------ Given data ------
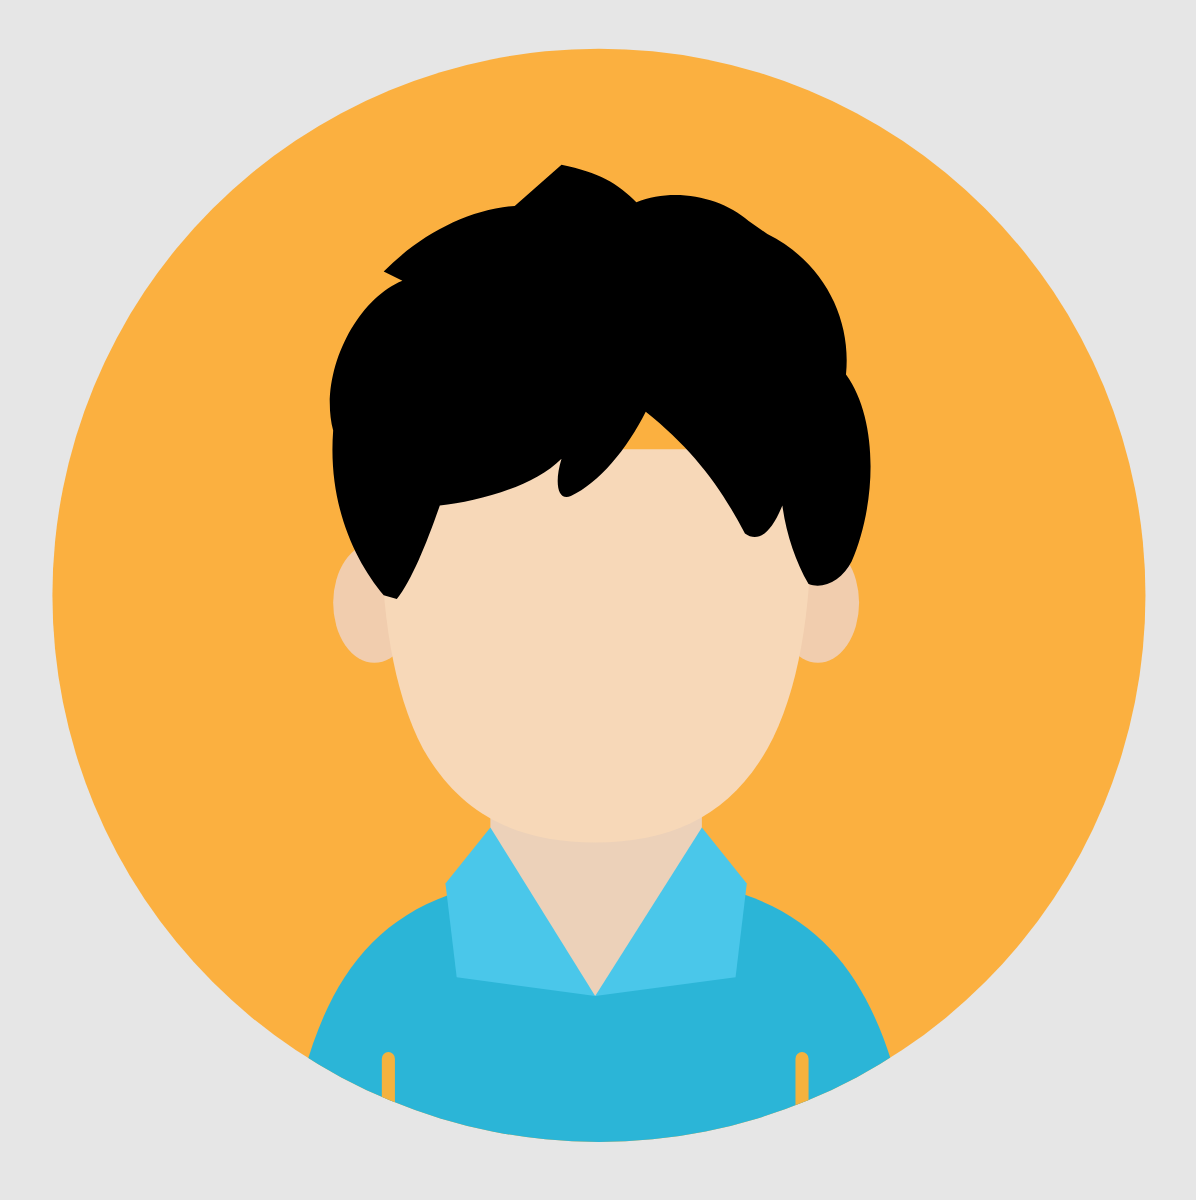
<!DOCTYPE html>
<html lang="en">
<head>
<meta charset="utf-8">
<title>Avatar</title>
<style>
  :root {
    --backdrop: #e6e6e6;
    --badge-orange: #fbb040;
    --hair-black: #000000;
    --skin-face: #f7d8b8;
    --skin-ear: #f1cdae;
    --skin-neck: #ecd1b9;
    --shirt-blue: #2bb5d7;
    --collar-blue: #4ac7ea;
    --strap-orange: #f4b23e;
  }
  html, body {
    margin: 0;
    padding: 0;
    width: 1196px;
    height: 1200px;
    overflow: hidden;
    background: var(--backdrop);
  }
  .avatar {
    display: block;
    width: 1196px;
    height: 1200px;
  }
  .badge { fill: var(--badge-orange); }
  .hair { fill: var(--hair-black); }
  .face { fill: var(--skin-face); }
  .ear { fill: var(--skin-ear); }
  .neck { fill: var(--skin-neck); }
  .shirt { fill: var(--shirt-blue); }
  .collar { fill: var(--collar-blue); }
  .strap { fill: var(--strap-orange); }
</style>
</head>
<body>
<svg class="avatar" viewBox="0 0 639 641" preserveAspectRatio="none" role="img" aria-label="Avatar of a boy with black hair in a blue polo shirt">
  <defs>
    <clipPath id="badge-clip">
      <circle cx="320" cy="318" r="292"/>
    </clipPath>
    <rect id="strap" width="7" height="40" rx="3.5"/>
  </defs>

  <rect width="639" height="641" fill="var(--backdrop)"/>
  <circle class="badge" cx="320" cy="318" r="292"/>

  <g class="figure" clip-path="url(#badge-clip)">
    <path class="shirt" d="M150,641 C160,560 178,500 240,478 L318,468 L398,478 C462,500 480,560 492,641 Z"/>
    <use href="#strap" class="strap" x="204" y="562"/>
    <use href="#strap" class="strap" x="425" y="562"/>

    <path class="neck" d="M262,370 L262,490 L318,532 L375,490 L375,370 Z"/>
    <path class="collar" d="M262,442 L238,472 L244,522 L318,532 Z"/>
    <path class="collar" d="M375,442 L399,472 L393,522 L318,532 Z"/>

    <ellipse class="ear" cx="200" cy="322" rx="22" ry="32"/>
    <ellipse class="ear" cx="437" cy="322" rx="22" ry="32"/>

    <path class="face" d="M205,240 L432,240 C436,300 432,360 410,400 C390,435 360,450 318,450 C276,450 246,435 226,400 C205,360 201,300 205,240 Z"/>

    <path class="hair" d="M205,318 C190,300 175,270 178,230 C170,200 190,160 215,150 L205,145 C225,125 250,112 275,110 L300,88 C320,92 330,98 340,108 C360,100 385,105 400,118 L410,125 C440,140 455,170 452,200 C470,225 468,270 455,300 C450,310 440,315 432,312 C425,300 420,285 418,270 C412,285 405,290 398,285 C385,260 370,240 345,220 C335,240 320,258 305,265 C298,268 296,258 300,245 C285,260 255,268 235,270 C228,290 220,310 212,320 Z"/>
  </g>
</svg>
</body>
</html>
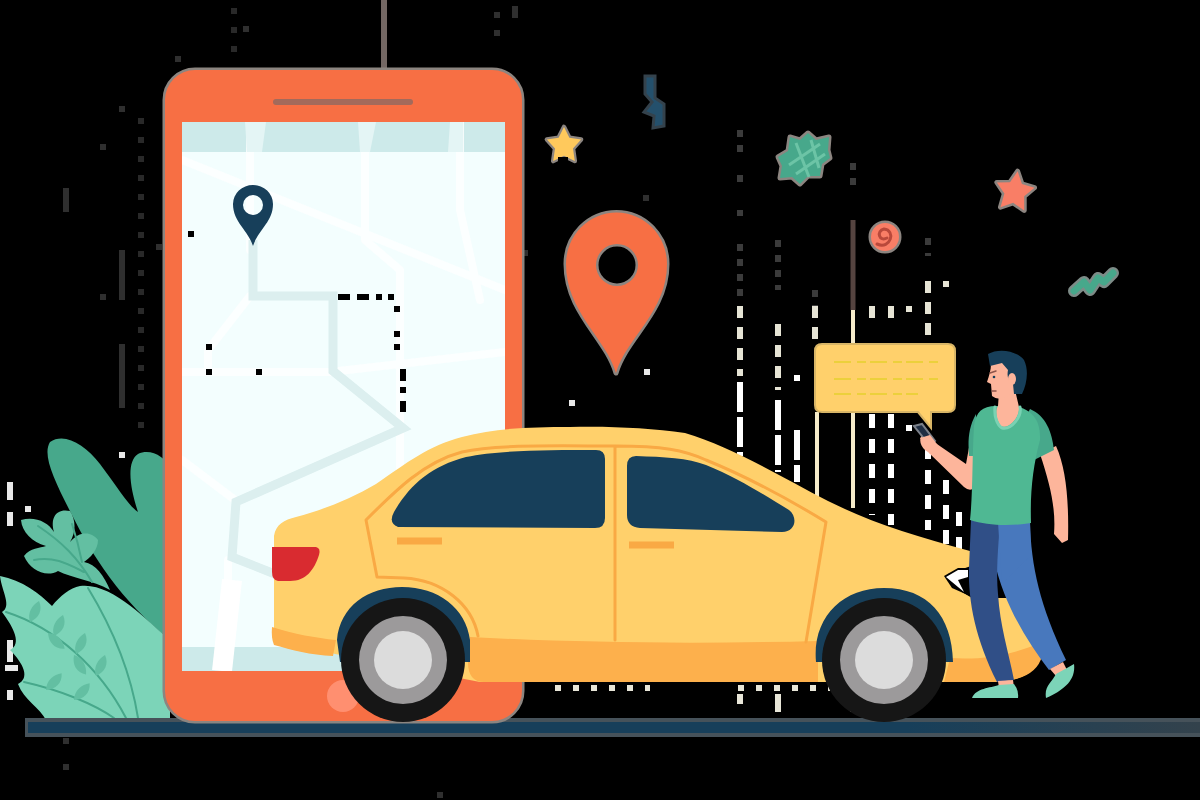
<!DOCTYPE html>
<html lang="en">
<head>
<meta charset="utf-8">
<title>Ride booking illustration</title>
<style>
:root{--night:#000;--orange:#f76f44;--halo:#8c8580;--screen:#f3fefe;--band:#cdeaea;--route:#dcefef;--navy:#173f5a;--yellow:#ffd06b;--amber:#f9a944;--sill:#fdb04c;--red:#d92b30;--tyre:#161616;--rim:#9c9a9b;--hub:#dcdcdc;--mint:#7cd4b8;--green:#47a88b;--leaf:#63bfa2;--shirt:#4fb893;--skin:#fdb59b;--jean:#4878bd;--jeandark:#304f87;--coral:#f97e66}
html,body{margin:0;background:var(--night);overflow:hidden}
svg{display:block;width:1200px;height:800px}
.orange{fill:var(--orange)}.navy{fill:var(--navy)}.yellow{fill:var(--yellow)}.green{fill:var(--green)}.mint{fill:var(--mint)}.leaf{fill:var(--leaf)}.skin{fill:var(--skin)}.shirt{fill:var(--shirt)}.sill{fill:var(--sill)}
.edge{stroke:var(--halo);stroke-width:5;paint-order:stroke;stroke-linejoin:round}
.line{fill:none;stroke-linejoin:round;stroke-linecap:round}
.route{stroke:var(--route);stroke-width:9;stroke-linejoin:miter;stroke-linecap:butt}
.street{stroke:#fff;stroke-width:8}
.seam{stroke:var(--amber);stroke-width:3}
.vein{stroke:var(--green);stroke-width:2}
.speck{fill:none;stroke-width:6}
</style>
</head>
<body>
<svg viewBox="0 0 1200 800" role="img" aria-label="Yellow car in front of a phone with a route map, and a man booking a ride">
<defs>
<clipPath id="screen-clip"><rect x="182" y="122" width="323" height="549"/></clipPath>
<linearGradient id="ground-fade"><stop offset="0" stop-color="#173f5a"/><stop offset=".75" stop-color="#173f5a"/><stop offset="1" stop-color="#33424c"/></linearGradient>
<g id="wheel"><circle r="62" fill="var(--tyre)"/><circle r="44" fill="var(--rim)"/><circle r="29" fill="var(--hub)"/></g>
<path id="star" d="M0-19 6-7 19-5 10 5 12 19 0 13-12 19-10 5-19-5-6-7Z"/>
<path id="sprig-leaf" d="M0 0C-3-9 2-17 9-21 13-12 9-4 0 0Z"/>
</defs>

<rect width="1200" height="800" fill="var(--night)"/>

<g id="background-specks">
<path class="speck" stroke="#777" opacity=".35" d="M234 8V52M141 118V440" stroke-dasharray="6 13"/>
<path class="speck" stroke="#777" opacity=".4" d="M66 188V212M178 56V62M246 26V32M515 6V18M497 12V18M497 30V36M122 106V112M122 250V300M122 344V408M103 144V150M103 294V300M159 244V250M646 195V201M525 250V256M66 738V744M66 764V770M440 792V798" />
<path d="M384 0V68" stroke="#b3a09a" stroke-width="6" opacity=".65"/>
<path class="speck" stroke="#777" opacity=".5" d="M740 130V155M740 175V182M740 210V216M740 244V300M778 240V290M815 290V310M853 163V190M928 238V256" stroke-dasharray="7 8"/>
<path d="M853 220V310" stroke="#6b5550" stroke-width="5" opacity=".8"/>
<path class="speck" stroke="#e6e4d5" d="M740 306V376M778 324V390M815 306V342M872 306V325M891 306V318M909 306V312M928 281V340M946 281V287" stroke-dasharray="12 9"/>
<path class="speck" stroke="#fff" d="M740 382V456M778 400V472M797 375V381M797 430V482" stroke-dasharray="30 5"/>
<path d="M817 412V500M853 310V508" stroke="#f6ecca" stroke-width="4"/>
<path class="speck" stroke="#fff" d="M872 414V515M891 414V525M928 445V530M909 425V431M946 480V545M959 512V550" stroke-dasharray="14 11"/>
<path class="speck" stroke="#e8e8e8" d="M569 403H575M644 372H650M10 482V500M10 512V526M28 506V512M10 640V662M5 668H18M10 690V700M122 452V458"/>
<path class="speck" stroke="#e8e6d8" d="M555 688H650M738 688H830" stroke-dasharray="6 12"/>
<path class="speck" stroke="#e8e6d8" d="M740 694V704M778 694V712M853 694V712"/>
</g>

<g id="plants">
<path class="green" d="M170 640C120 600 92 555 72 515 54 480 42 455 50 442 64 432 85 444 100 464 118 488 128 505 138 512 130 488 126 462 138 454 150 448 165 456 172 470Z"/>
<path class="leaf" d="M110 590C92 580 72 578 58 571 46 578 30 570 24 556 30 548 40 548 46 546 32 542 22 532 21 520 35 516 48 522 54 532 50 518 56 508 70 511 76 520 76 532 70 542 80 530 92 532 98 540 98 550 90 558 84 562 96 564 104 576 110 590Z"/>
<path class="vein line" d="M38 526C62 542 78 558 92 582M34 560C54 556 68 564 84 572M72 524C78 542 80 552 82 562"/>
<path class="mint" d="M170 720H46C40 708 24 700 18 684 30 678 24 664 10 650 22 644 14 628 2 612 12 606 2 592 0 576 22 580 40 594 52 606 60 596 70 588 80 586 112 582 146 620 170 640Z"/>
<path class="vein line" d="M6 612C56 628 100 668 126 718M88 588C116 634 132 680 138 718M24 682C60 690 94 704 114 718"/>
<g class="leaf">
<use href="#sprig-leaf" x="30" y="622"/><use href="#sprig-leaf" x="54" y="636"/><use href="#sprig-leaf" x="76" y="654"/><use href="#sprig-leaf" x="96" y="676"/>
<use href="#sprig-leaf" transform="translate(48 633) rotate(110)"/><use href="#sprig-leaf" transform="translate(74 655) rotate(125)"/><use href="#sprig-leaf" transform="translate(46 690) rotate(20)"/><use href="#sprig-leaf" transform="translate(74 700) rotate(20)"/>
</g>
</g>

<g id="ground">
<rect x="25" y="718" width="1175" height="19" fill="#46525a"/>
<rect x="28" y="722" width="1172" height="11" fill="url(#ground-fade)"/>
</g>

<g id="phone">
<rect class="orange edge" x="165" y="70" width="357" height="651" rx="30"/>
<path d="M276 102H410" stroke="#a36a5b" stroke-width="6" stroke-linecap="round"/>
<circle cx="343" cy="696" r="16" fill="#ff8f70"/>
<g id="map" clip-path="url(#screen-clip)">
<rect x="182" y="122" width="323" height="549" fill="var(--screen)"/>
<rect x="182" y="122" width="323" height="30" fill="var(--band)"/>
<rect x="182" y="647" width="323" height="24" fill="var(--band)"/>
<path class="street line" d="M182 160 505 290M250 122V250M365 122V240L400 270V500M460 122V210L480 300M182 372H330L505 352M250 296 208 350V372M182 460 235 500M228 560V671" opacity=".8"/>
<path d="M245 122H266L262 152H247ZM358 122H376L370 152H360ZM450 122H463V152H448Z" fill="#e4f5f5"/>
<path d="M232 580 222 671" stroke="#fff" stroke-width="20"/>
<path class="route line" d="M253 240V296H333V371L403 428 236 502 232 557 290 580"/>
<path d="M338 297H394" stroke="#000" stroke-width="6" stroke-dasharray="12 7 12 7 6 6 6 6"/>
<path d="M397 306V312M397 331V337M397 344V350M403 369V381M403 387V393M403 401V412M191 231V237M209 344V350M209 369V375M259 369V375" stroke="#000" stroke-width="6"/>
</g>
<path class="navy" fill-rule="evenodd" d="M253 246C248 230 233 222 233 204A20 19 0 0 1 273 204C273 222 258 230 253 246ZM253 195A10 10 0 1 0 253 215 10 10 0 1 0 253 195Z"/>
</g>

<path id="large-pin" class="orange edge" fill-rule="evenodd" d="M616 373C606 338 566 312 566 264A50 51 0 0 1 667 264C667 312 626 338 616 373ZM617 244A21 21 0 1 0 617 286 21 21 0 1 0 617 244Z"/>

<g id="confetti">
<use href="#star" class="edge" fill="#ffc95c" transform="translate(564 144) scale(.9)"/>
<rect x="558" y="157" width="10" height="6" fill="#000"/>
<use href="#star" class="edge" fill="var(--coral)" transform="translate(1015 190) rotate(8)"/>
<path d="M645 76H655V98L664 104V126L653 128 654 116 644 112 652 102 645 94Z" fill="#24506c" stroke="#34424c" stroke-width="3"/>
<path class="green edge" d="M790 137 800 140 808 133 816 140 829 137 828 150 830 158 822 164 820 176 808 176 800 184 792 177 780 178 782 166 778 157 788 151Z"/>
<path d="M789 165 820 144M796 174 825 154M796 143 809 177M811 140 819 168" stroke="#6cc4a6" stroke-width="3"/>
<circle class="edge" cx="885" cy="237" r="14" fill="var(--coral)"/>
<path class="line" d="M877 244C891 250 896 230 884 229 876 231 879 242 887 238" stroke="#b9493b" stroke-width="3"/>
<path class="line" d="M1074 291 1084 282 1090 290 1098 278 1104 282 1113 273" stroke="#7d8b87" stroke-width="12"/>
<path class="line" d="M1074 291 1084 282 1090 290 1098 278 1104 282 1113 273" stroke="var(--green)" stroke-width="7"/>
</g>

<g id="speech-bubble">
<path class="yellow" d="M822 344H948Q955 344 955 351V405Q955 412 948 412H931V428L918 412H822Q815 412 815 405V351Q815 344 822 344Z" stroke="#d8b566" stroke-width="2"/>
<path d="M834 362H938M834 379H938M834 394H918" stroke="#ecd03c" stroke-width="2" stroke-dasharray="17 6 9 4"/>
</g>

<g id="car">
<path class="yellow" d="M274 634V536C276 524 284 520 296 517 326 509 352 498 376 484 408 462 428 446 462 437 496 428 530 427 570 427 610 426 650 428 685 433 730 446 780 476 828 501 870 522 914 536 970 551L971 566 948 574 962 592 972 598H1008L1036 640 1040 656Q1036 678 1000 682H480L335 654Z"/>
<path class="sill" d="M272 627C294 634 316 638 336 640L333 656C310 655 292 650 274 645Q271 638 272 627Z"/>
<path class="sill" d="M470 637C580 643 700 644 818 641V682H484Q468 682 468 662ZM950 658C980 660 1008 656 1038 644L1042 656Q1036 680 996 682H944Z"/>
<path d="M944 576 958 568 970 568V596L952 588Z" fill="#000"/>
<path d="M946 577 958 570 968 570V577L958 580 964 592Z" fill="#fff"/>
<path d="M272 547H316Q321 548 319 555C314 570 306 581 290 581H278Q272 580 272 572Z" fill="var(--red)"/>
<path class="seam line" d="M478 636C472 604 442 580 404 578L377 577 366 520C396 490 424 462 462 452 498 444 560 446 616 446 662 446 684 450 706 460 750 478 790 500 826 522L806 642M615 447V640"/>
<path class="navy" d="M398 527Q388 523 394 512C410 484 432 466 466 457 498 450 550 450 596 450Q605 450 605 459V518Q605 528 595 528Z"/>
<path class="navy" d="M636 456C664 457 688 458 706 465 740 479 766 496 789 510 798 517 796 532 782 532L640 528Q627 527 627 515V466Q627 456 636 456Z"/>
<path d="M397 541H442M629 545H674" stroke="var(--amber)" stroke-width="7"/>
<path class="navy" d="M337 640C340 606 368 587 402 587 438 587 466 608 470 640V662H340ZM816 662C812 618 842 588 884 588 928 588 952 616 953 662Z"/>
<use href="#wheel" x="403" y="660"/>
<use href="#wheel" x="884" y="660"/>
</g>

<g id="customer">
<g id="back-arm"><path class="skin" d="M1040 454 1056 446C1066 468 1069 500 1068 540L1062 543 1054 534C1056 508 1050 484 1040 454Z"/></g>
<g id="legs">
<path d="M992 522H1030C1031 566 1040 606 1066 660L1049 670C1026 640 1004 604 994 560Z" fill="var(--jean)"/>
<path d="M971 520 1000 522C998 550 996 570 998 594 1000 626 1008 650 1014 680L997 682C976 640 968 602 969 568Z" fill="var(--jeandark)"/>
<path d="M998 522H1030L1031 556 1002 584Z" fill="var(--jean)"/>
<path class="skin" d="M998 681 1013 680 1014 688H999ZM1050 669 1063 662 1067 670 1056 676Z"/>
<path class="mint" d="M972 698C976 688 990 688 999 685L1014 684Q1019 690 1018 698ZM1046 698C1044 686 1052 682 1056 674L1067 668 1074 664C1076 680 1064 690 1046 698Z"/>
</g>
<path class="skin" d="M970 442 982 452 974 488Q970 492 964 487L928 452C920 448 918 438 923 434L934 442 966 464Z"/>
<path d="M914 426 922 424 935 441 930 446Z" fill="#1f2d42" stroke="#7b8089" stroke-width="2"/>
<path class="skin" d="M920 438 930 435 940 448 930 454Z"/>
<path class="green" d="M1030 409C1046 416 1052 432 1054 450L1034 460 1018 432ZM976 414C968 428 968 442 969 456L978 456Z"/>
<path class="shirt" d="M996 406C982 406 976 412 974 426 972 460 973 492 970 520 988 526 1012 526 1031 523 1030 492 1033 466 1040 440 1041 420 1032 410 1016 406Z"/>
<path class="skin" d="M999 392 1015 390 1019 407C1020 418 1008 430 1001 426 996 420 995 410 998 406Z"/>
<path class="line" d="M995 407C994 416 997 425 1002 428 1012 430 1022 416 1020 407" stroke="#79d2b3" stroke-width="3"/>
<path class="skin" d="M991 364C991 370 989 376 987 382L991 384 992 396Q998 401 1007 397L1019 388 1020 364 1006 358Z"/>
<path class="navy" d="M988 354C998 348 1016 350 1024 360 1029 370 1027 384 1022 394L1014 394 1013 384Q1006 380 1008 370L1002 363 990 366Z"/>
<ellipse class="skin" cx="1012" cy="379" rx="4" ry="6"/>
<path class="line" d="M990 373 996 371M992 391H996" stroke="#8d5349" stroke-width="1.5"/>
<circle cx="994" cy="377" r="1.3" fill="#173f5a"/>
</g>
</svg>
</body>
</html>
------
- **The problem**
The answer must be every line of the data that contains the word "collar".

- **Response**
    --collar-blue: #4ac7ea;
  .collar { fill: var(--collar-blue); }
    <path class="collar" d="M262,442 L238,472 L244,522 L318,532 Z"/>
    <path class="collar" d="M375,442 L399,472 L393,522 L318,532 Z"/>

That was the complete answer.